■ **Work request**:
Every line of the following records that includes "stars" should be copied.

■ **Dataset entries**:

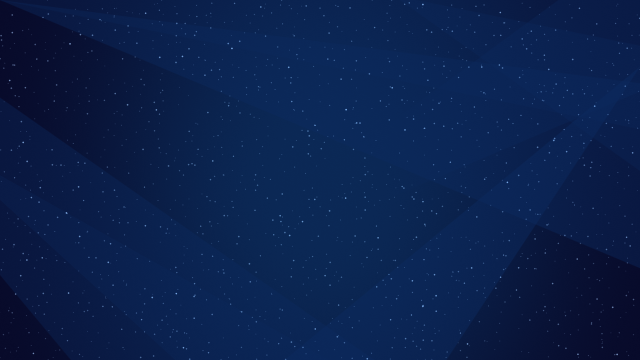
A WebGL 1 fragment shader for this background:

```glsl
precision highp float;
// Deep navy backdrop: a soft radial glow crossed by wide translucent beams,
// each the overlap of two half planes, under a fine dust of small stars
// scattered by hashing jittered grids. Units are canvas heights.

uniform vec2 u_resolution;

float hash(vec2 p) {
  return fract(sin(dot(p, vec2(127.1, 311.7))) * 43758.5453);
}

// Smooth half plane: 1 on the left of the line running from a to b
float leftOf(vec2 p, vec2 a, vec2 b) {
  vec2 dir = normalize(b - a);
  vec2 rel = p - a;
  float soft = 0.8 / u_resolution.y;
  return smoothstep(-soft, soft, dir.x * rel.y - dir.y * rel.x);
}

// Beam bounded by the lines a-b and c-d, lying to the left of both
float beam(vec2 p, vec2 a, vec2 b, vec2 c, vec2 d) {
  return leftOf(p, a, b) * leftOf(p, c, d);
}

// One layer of stars: at most one jittered dot in each grid cell
float starLayer(vec2 p, float cells, float density, float seed) {
  vec2 id = floor(p * cells);
  vec2 key = id + seed;
  vec2 jitter = 0.12 + 0.76 * vec2(hash(key + 3.1), hash(key + 7.7));
  float dist = length(p - (id + jitter) / cells);
  float power = hash(key + 11.3);
  float radius = 0.0008 + 0.0012 * power * power + 0.75 / u_resolution.y;
  float dot1 = 1.0 - smoothstep(0.0, radius, dist);
  return dot1 * step(hash(key), density) * (0.25 + 0.75 * power * power * power);
}

void main() {
  vec2 p = gl_FragCoord.xy / u_resolution.y;
  // Keep the layout spanning the full width at any aspect ratio
  p.x *= 1.7778 * u_resolution.y / u_resolution.x;

  // Radial glow fading to near black blue
  float r = length((p - vec2(0.9, 0.5)) * vec2(1.0, 0.8));
  vec3 color = mix(vec3(0.043, 0.158, 0.335), vec3(0.030, 0.040, 0.165),
                   smoothstep(0.1, 1.0, r));
  vec3 lit = vec3(0.045, 0.165, 0.375);

  // Beams fanning out from the upper left corner
  color = mix(color, lit, 0.42 * beam(p, vec2(1.778, 0.769), vec2(0.0, 1.0),
                                      vec2(0.0, 1.0), vec2(1.778, 0.255)));
  color = mix(color, lit, 0.25 * beam(p, vec2(1.778, 0.769), vec2(0.0, 1.0),
                                      vec2(0.0, 1.0), vec2(1.778, 0.641)));
  color = mix(color, lit, 0.32 * leftOf(p, vec2(0.0, 1.0), vec2(1.778, 0.769)));

  // Beams descending from the left side
  color = mix(color, lit, 0.38 * beam(p, vec2(1.04, 0.0), vec2(0.0, 0.729),
                                      vec2(0.0, 0.514), vec2(0.87, 0.025)));
  color = mix(color, lit, 0.52 * beam(p, vec2(0.87, 0.025), vec2(0.0, 0.514),
                                      vec2(0.0, 0.444), vec2(0.486, 0.0)));
  color = mix(color, lit, 0.36 * beam(p, vec2(0.486, 0.0), vec2(0.0, 0.444),
                                      vec2(0.0, 0.236), vec2(0.197, 0.0)));

  // Wedge spreading from the right side to the bottom
  color = mix(color, lit, 0.48 * beam(p, vec2(1.778, 0.815), vec2(0.81, 0.016),
                                      vec2(1.24, 0.0), vec2(1.778, 0.815)));

  // Crossing beams in the upper right
  color = mix(color, lit, 0.28 * beam(p, vec2(1.778, 0.873), vec2(1.157, 1.0),
                                      vec2(1.111, 1.0), vec2(1.778, 0.525)));
  color = mix(color, lit, 0.30 * smoothstep(1.0, 1.35, p.x) *
                          beam(p, vec2(1.551, 1.0), vec2(1.157, 0.711),
                               vec2(1.204, 0.502), vec2(1.597, 0.669)));

  // Star dust, finer and denser with each layer
  float stars = 0.0;
  for (int i = 0; i < 3; i++) {
    float k = float(i);
    stars += starLayer(p + 0.137 * k, 19.0 + 11.0 * k, 0.30, 17.0 * k) * (1.0 - 0.2 * k);
  }
  color += vec3(0.50, 0.60, 0.66) * min(stars, 1.0);

  // Faint grain against banding
  color += (hash(gl_FragCoord.xy) - 0.5) / 255.0;
  gl_FragColor = vec4(color, 1.0);
}
```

■ **Result below**:
// each the overlap of two half planes, under a fine dust of small stars
// One layer of stars: at most one jittered dot in each grid cell
  float stars = 0.0;
    stars += starLayer(p + 0.137 * k, 19.0 + 11.0 * k, 0.30, 17.0 * k) * (1.0 - 0.2 * k);
  color += vec3(0.50, 0.60, 0.66) * min(stars, 1.0);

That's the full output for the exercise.